posted on 23.05.2021, 17:01 by Aliza Friedman
Individuals who experience stigma/discrimination on the basis of their weight are at an elevated risk for disordered eating; however, the specific associations between various facets of weight-based stigma/discrimination with disordered eating and the mechanisms underlying this association remain unclear. To address this conundrum, the current study examined the relations between three components of weight-based stigma/discrimination with binge/emotional eating, as well as potential psychological distress mechanisms of these relations, in obese female bariatric surgery-seeking patients and predominately normal-weight female undergraduate students.

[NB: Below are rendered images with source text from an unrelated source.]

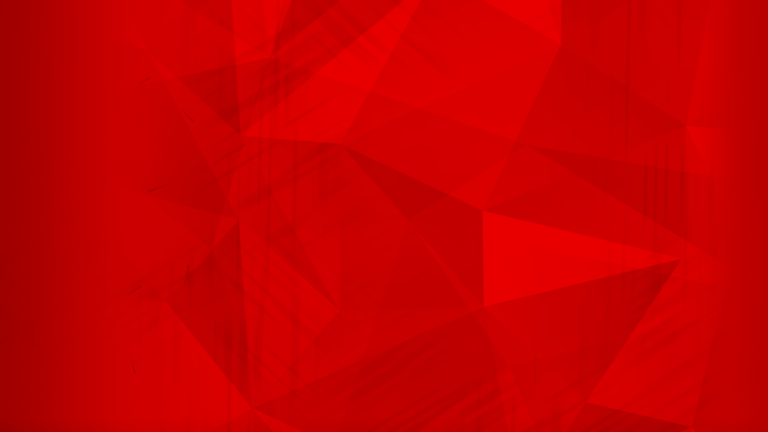
This background is drawn by a WebGL 1 fragment shader. Its source:

```glsl
precision highp float;
// Red backdrop of flat, softly shaded polygon facets between darker side bands.
// Two jittered triangle meshes, one fine and one broad, are laid over each other,
// then brushed with faint directional streaks and a few short scratches.

uniform vec2 u_resolution;

const float BASE_RED = 0.797;
const float LEFT_RED = 0.615;
const float RIGHT_RED = 0.725;
const float FINE_CELL = 0.31;        // in canvas heights
const float BROAD_CELL = 0.52;
const float FINE_CONTRAST = 0.155;
const float BROAD_CONTRAST = 0.075;
const float FACET_SLOPE = 0.16;      // shading gradient inside a facet
const float JITTER = 0.72;
const float STREAK_DEPTH = 0.045;
const float GRAIN_DEPTH = 0.016;
const float SCRATCH_DEPTH = 0.11;
const int SCRATCH_COUNT = 7;

float hash(vec2 p) {
  vec3 q = fract(p.xyx * 0.1031);
  q += dot(q, q.yzx + 33.33);
  return fract((q.x + q.y) * q.z);
}

vec2 hash2(vec2 p) {
  return vec2(hash(p + 17.0), hash(p + 71.0));
}

float noise(vec2 p) {
  vec2 i = floor(p), f = fract(p);
  f = f * f * (3.0 - 2.0 * f);
  vec2 e = vec2(1.0, 0.0);
  return mix(mix(hash(i), hash(i + e), f.x),
             mix(hash(i + e.yx), hash(i + e.xx), f.x), f.y);
}

vec2 rotate(vec2 p, float angle) {
  float c = cos(angle), s = sin(angle);
  return vec2(c * p.x - s * p.y, s * p.x + c * p.y);
}

// Signed distance to the line a-b, positive on its left.
float leftOf(vec2 p, vec2 a, vec2 b) {
  vec2 d = normalize(b - a);
  return d.x * (p.y - a.y) - d.y * (p.x - a.x);
}

vec2 meshPoint(vec2 id) {
  return id + JITTER * (hash2(id) - 0.5);
}

// Adds one triangle to (weighted shade, weight).
vec2 facet(vec2 p, vec2 a, vec2 b, vec2 c, vec2 seed, float blur) {
  float inside = min(leftOf(p, a, b), min(leftOf(p, b, c), leftOf(p, c, a)));
  float weight = smoothstep(-blur, blur, inside);
  vec2 slope = hash2(seed + 5.3) - 0.5;
  float shade = hash(seed) - 0.5 + FACET_SLOPE * 4.0 * dot(p - (a + b + c) / 3.0, slope);
  return vec2(shade, 1.0) * weight;
}

// Shade of the triangle mesh at p, about -0.5 to 0.5.
float mesh(vec2 p, float blur) {
  vec2 sum = vec2(0.0, 0.0001);
  vec2 cell = floor(p);
  for (int y = -1; y <= 1; y++) {
    for (int x = -1; x <= 1; x++) {
      vec2 id = cell + vec2(float(x), float(y));
      vec2 a = meshPoint(id), b = meshPoint(id + vec2(1.0, 0.0));
      vec2 c = meshPoint(id + 1.0), d = meshPoint(id + vec2(0.0, 1.0));
      vec2 seed = id * 2.0 + 131.0;
      if (hash(id + 43.0) < 0.5) {
        sum += facet(p, a, b, c, seed, blur) + facet(p, a, c, d, seed + 0.7, blur);
      } else {
        sum += facet(p, a, b, d, seed, blur) + facet(p, b, c, d, seed + 0.7, blur);
      }
    }
  }
  return sum.x / sum.y;
}

// Thin brush lines running along the given angle, in soft patches.
float streaks(vec2 p, float angle, float seed) {
  vec2 q = rotate(p, -angle);
  float lines = noise(q * vec2(5.0, 85.0) + seed);
  float patches = smoothstep(0.5, 0.85, noise(p * 3.2 + seed));
  return smoothstep(0.5, 0.95, lines) * patches;
}

float scratches(vec2 p, float aspect, float pixel) {
  float ink = 0.0;
  for (int i = 0; i < SCRATCH_COUNT; i++) {
    vec2 seed = vec2(float(i) * 3.0 + 11.0, 29.0);
    vec2 start = mix(vec2(0.16, 0.1), vec2(0.27, 0.98), hash2(seed)) * vec2(aspect, 1.0);
    vec2 along = rotate(vec2(0.02 + 0.05 * hash(seed), 0.0), 6.28 * hash(seed + 9.0));
    vec2 q = p - start;
    float t = clamp(dot(q, along) / dot(along, along), 0.0, 1.0);
    float d = length(q - along * t);
    ink = max(ink, (1.0 - t) * (1.0 - smoothstep(0.0005, 0.0015 + pixel, d)));
  }
  return ink;
}

void main() {
  float pixel = 1.0 / u_resolution.y;
  vec2 p = gl_FragCoord.xy * pixel;
  vec2 uv = gl_FragCoord.xy / u_resolution;

  // Side bands and the area where the facets show
  float red = mix(LEFT_RED, BASE_RED + 0.01, smoothstep(-0.03, 0.19, uv.x));
  red = mix(red, RIGHT_RED, smoothstep(0.91, 1.0, uv.x));
  float show = smoothstep(0.12, 0.3, uv.x) * (1.0 - smoothstep(0.88, 0.97, uv.x));

  // Overlapping facets
  float fine = mesh(rotate(p, 0.35) / FINE_CELL + 7.0, pixel / FINE_CELL);
  float broad = mesh(rotate(p, -0.5) / BROAD_CELL + 23.0, pixel / BROAD_CELL);
  red += show * (FINE_CONTRAST * fine + BROAD_CONTRAST * broad);

  // Brushed wear
  float wear = streaks(p, 1.55, 3.0) + streaks(p, 0.55, 41.0) + streaks(p, -0.75, 67.0);
  float grain = noise(p * 9.0) + 0.5 * noise(p * 31.0) - 0.75;
  red += (0.15 + 0.85 * show) * (GRAIN_DEPTH * grain - STREAK_DEPTH * wear);
  red -= SCRATCH_DEPTH * scratches(p, u_resolution.x * pixel, pixel);
  red -= 0.03 * (1.0 - smoothstep(0.0, 0.04, uv.y));

  gl_FragColor = vec4(clamp(red, 0.0, 0.91), 0.0, 0.0, 1.0);
}
```
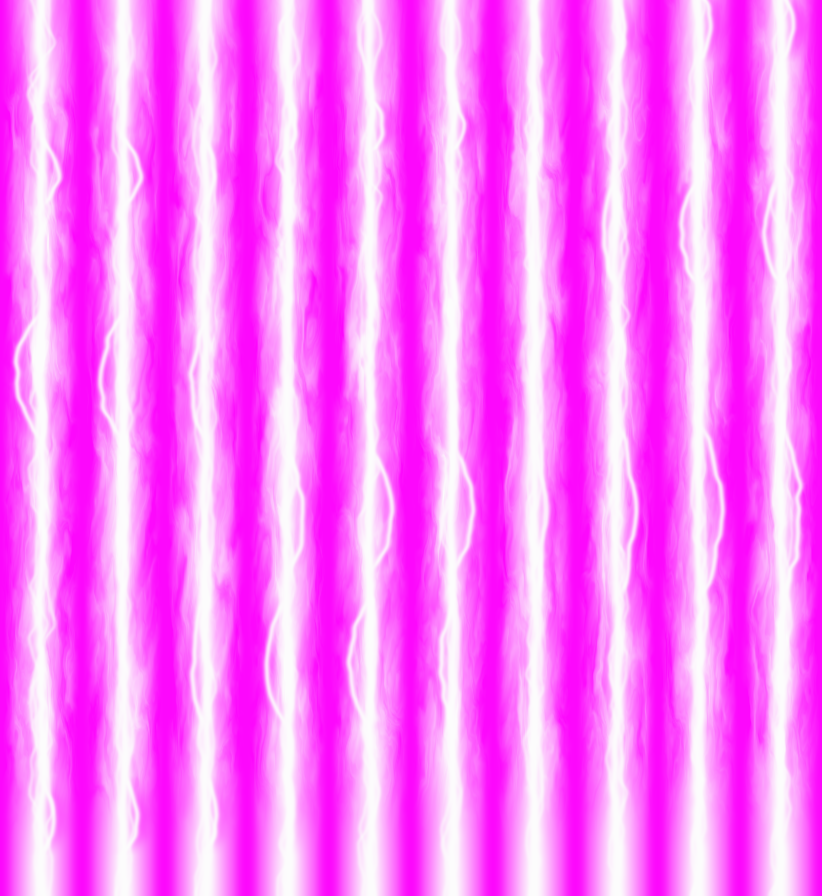
A Shadertoy shader for this pattern:

```glsl
const float COLUMNS = 10.0;
const int ARC_COUNT = 9;

float hash(vec2 p) {
    return fract(sin(dot(p, vec2(127.1, 311.7))) * 43758.5453);
}

float noise(vec2 p) {
    vec2 i = floor(p);
    vec2 f = fract(p);
    f = f * f * (3.0 - 2.0 * f);
    float low = mix(hash(i), hash(i + vec2(1, 0)), f.x);
    float high = mix(hash(i + vec2(0, 1)), hash(i + vec2(1, 1)), f.x);
    return mix(low, high, f.y);
}

float fbm(vec2 p) {
    float sum = 0.0;
    float weight = 0.533;
    for (int i = 0; i < 4; i++) {
        sum += weight * noise(p);
        p = p * 2.03 + 7.3;
        weight *= 0.5;
    }
    return sum;
}

// Sideways jitter of a discharge, evolving slowly between columns
float jitter(float y, float column, float seed) {
    float coarse = noise(vec2(y * 24.0 + seed, column * 0.45 + seed)) - 0.5;
    float fine = noise(vec2(y * 75.0 + seed, column * 0.7 + seed)) - 0.5;
    return coarse + 0.45 * fine;
}

float strand(float offset, float width) {
    float d = offset / width;
    return exp(-d * d);
}

float screenBlend(float a, float b) {
    return 1.0 - (1.0 - a) * (1.0 - b);
}

// Arc: height, half length, sideways reach, column where it peaks
// Returns the bright filament and the dark haze beside it
vec2 arcLight(vec2 p, float column, vec4 arc) {
    float t = (p.y - arc.x) / arc.y;
    float life = strand(column - arc.w, 2.1);
    float reach = arc.z * life;
    float bow = max(1.0 - t * t, 0.0);
    float path = reach * bow + 0.09 * jitter(p.y, column, arc.x * 90.0);
    float inside = smoothstep(1.05, 0.8, abs(t)) * smoothstep(0.1, 0.4, life);
    float filament = strand(p.x - path, 0.038) * inside;
    float haze = strand(p.x - path - 0.35 * reach, 0.13) * bow * life;
    return vec2(filament, haze);
}

// Brightness of one column; p.x runs from -0.5 to 0.5
float discharge(vec2 p, float column) {
    float ramp = 1.0 - 2.0 * abs(p.x);
    float light = 0.94 * ramp * smoothstep(-0.08, 0.38, ramp);

    // Clouded glow, calmer at both ends
    float warp = fbm(vec2(p.x * 4.0 + column * 17.0, p.y * 13.0));
    float wisps = fbm(vec2(p.x * 8.0 + column * 11.0 + warp * 3.0,
                           p.y * 15.0 + warp * 2.0));
    float calm = smoothstep(0.04, 0.2, p.y) * (1.0 - 0.6 * smoothstep(0.85, 1.0, p.y));
    float middle = smoothstep(0.0, 0.35, ramp);
    light += middle * calm * (0.75 * (wisps - 0.5) - 0.07);

    // Soft white flares
    float flare = noise(vec2(p.y * 7.0 + 3.0, column * 0.5)) * 0.35;
    flare = max(flare, 0.65 * smoothstep(0.17, 0.0, p.y));
    light = screenBlend(clamp(light, 0.0, 1.0), flare * strand(p.x, 0.2));

    // Side arcs
    vec4 arcs[ARC_COUNT] = vec4[ARC_COUNT](
        vec4(0.58, 0.075, -0.32, 0.3), vec4(0.43, 0.070, 0.27, 4.3),
        vec4(0.43, 0.100, 0.29, 7.9), vec4(0.26, 0.075, -0.23, 3.4),
        vec4(0.74, 0.060, -0.21, 8.2), vec4(0.81, 0.040, 0.20, 0.6),
        vec4(0.86, 0.030, 0.18, 4.5), vec4(0.09, 0.045, 0.14, 0.8),
        vec4(0.97, 0.040, 0.14, 8.6));
    float filaments = 0.0;
    float haze = 0.0;
    for (int i = 0; i < ARC_COUNT; i++) {
        vec2 arc = arcLight(p, column, arcs[i]);
        filaments = max(filaments, arc.x);
        haze = max(haze, arc.y);
    }
    light *= 1.0 - 0.45 * haze;
    light = screenBlend(light, 0.85 * filaments);

    // Thin strands woven around the core
    for (int i = 0; i < 3; i++) {
        float seed = 13.0 + 29.0 * float(i);
        float path = 0.24 * jitter(p.y * 0.7, column, seed);
        light = screenBlend(light, 0.5 * strand(p.x - path, 0.028));
    }

    // Bright core
    float core = p.x - 0.06 * jitter(p.y, column, 5.0);
    return screenBlend(light, 0.95 * strand(core, 0.07));
}

void mainImage(out vec4 fragColor, in vec2 fragCoord) {
    vec2 uv = fragCoord / iResolution.xy;
    float x = uv.x * COLUMNS;
    float light = discharge(vec2(fract(x) - 0.5, uv.y), floor(x));
    vec3 magenta = vec3(0.99, 0.03, 0.99);
    vec3 white = vec3(0.99, 0.99, 0.99);
    fragColor = vec4(mix(magenta, white, clamp(light, 0.0, 1.0)), 1.0);
}
```
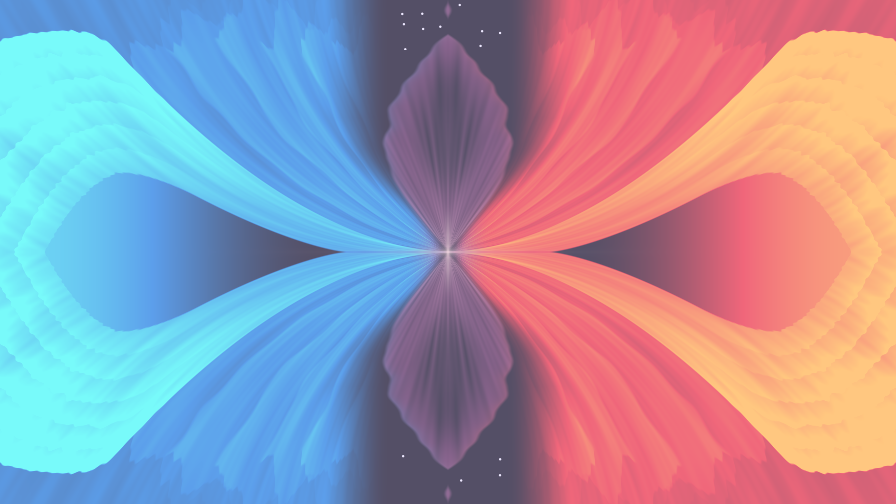
Reproduce this background procedurally as a Shadertoy shader.

```glsl
// A mirrored bloom: two wide wings, feathered fans and a dim central petal.
// One quadrant is folded four ways; nested curves and stream-aligned gradient
// noise give a tone, which cool and warm palettes turn into colour.
#define SHELLS 6
#define FANS 6
#define CREST_HEIGHT 0.438
#define CORE_HEIGHT 0.160
#define PETAL_HEIGHT 0.44
#define PETAL_WIDTH 0.128
#define STREAM_BEND 0.6
#define FEATHER 0.007
#define STREAKS 0.16

const float PI = 3.14159;
const vec3 DARK = vec3(0.33, 0.31, 0.40);
const vec3 BLUE = vec3(0.36, 0.62, 0.92);
const vec3 CYAN = vec3(0.47, 0.98, 0.98);
const vec3 RED = vec3(0.94, 0.40, 0.48);
const vec3 GOLD = vec3(1.00, 0.78, 0.50);
const vec3 VIOLET = vec3(0.60, 0.41, 0.60);
const vec3 PALE = vec3(0.90, 0.80, 0.84);

vec2 hash2(vec2 p) {
    vec3 h = fract(p.xyx * vec3(0.1031, 0.1030, 0.0973));
    h += dot(h, h.yzx + 33.33);
    return fract((h.xx + h.yz) * h.zy);
}

float gradientDot(vec2 cell, vec2 offset) {
    return dot(hash2(cell) * 2.0 - 1.0, offset);
}

float noise(vec2 p) {
    vec2 i = floor(p), f = fract(p), e = vec2(0.0, 1.0);
    vec2 u = f * f * f * (f * (f * 6.0 - 15.0) + 10.0);
    return mix(mix(gradientDot(i, f), gradientDot(i + e.yx, f - e.yx), u.x),
               mix(gradientDot(i + e.xy, f - e.xy), gradientDot(i + e.yy, f - e.yy), u.x), u.y);
}

float smoothMin(float a, float b, float k) {
    float h = max(k - abs(a - b), 0.0) / k;
    return min(a, b) - h * h * k * 0.25;
}

// Upper edge of a wing shell; f runs from the crest (0) to the dark core (1).
float shellEdge(float x, float f) {
    float rise = mix(0.85, 0.6, f) * pow(max(x - 0.2 * f * f, 0.0), mix(1.8, 1.4, f));
    float past = max(x - mix(0.77, 0.63, f), 0.0);
    float cap = mix(CREST_HEIGHT, CORE_HEIGHT, f) - mix(1.4, 5.5, f) * past * past;
    return smoothMin(rise, cap, 0.05);
}

// Tone of the fans that sweep up from the centre.
float fanTone(vec2 q, float r, float stream) {
    float gap = 0.115 * smoothstep(0.0, 0.22, q.y);
    float tone = 0.5 * smoothstep(0.0, min(0.03 + 0.45 * q.y, 0.15), q.x - gap);
    float folds = 0.0;
    for (int i = 0; i < FANS; i++) {
        float k = float(i);
        float d = stream - 0.14 * (k + 0.6) + 0.05 * noise(vec2(r * 9.0, k * 7.3));
        float reach = 0.72 - 0.055 * k + 0.12 * noise(vec2(stream * 12.0, k * 3.7))
                    + 0.02 * noise(vec2(stream * 60.0, k));
        folds += smoothstep(0.0, 0.015, d) * exp(-7.0 * max(d, 0.0))
               * (1.0 - smoothstep(reach, reach + 0.008, r));
    }
    return tone * (0.88 + 0.26 * folds);
}

// Nested shells painted from the crest inward over the given tone.
float wingTone(vec2 q, float tone, float streak) {
    float body = 0.42 + 0.38 * smoothstep(0.15, 0.85, q.x);
    float core = 0.78 * smoothstep(0.24, 0.82, q.x);
    for (int i = 0; i <= SHELLS; i++) {
        float f = float(i) / float(SHELLS);
        float ragged = FEATHER * smoothstep(0.5, 0.8, q.x)
                     * noise(vec2(atan(q.y, q.x - 0.4) * 45.0, f * 19.0));
        float depth = shellEdge(q.x, f) + ragged * 2.0 - q.y;
        float rim = (0.42 - 0.28 * f) * exp(-13.0 * max(depth, 0.0));
        float shade = i == SHELLS ? core : body + rim + STREAKS * streak;
        tone = mix(tone, shade, smoothstep(-0.002, 0.002, depth));
    }
    return tone;
}

vec3 palette(float tone, float side) {
    vec3 middle = mix(BLUE, RED, side), light = mix(CYAN, GOLD, side);
    return mix(mix(DARK, middle, clamp(tone * 2.0, 0.0, 1.0)), light, clamp(tone * 2.0 - 1.0, 0.0, 1.0));
}

void mainImage(out vec4 fragColor, in vec2 fragCoord) {
    vec2 p = (fragCoord - 0.5 * iResolution.xy) / iResolution.y;
    vec2 q = abs(p);
    float r = length(q), angle = atan(q.y, q.x + 1e-5);
    float stream = angle - STREAM_BEND * r;
    float streak = noise(vec2(stream * 22.0, r * 3.0)) + 0.6 * noise(vec2(stream * 55.0, r * 4.0 + 9.0));

    // Fans and wings
    float tone = fanTone(q, r, stream) * (1.0 + 1.2 * STREAKS * streak);
    vec3 color = palette(wingTone(q, tone, streak), smoothstep(-0.09, 0.09, p.x));

    // Stars in the dark gap
    vec2 grid = p * 26.0, cell = floor(grid), seed = hash2(cell + 50.0);
    float star = 1.0 - smoothstep(0.03, 0.09, length(fract(grid) - 0.2 - 0.6 * seed));
    color += 0.6 * star * step(0.65, seed.x) * step(q.x, 0.11) * step(0.4, q.y);

    // Central petal with a dim heart and soft rays
    float width = PETAL_WIDTH * sin(PI * min(q.y / PETAL_HEIGHT, 1.0));
    float inset = width + 0.022 * noise(vec2(q.y * 26.0, 4.0)) * smoothstep(0.1, 0.25, q.y) - q.x;
    float heart = exp(-pow(length((q - vec2(0.0, 0.25)) / vec2(0.065, 0.13)), 4.0));
    float rays = noise(vec2(angle * 24.0, r * 5.0));
    vec3 petal = mix(VIOLET, DARK, clamp(0.25 + 0.6 * heart - 0.5 * rays, 0.0, 1.0));
    petal = mix(petal, palette(0.6, smoothstep(-0.09, 0.09, p.x)), 0.3 * exp(-70.0 * max(inset, 0.0)));
    petal = mix(petal, PALE, 0.4 * exp(-r * 11.0) * (0.7 + rays));
    color = mix(color, petal, 0.9 * smoothstep(-0.002, 0.008, inset));

    // Glints along the axes
    float across = exp(-q.y * 160.0 - q.x * 11.0);
    float upright = exp(-q.x * 220.0) * (1.0 - smoothstep(0.02, 0.10, q.y));
    color = mix(color, PALE, clamp(0.65 * across + 0.55 * upright, 0.0, 1.0));
    fragColor = vec4(clamp(color, 0.0, 1.0), 1.0);
}
```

Results revealed that individuals who reported concerns regarding experiencing weight-based stigma, perceived that they have been discriminated against on the basis of their weight, and/or internalized anti-fat attitudes were at an elevated risk for binge eating across both samples. Body shape concerns emerged as the most relevant explanatory mechanism in the relation between weight-based stigma/discrimination and disordered eating across both samples.

History

Language

eng

Degree

Master of Arts

Program

Psychology

Granting Institution

Ryerson University

LAC Thesis Type

Thesis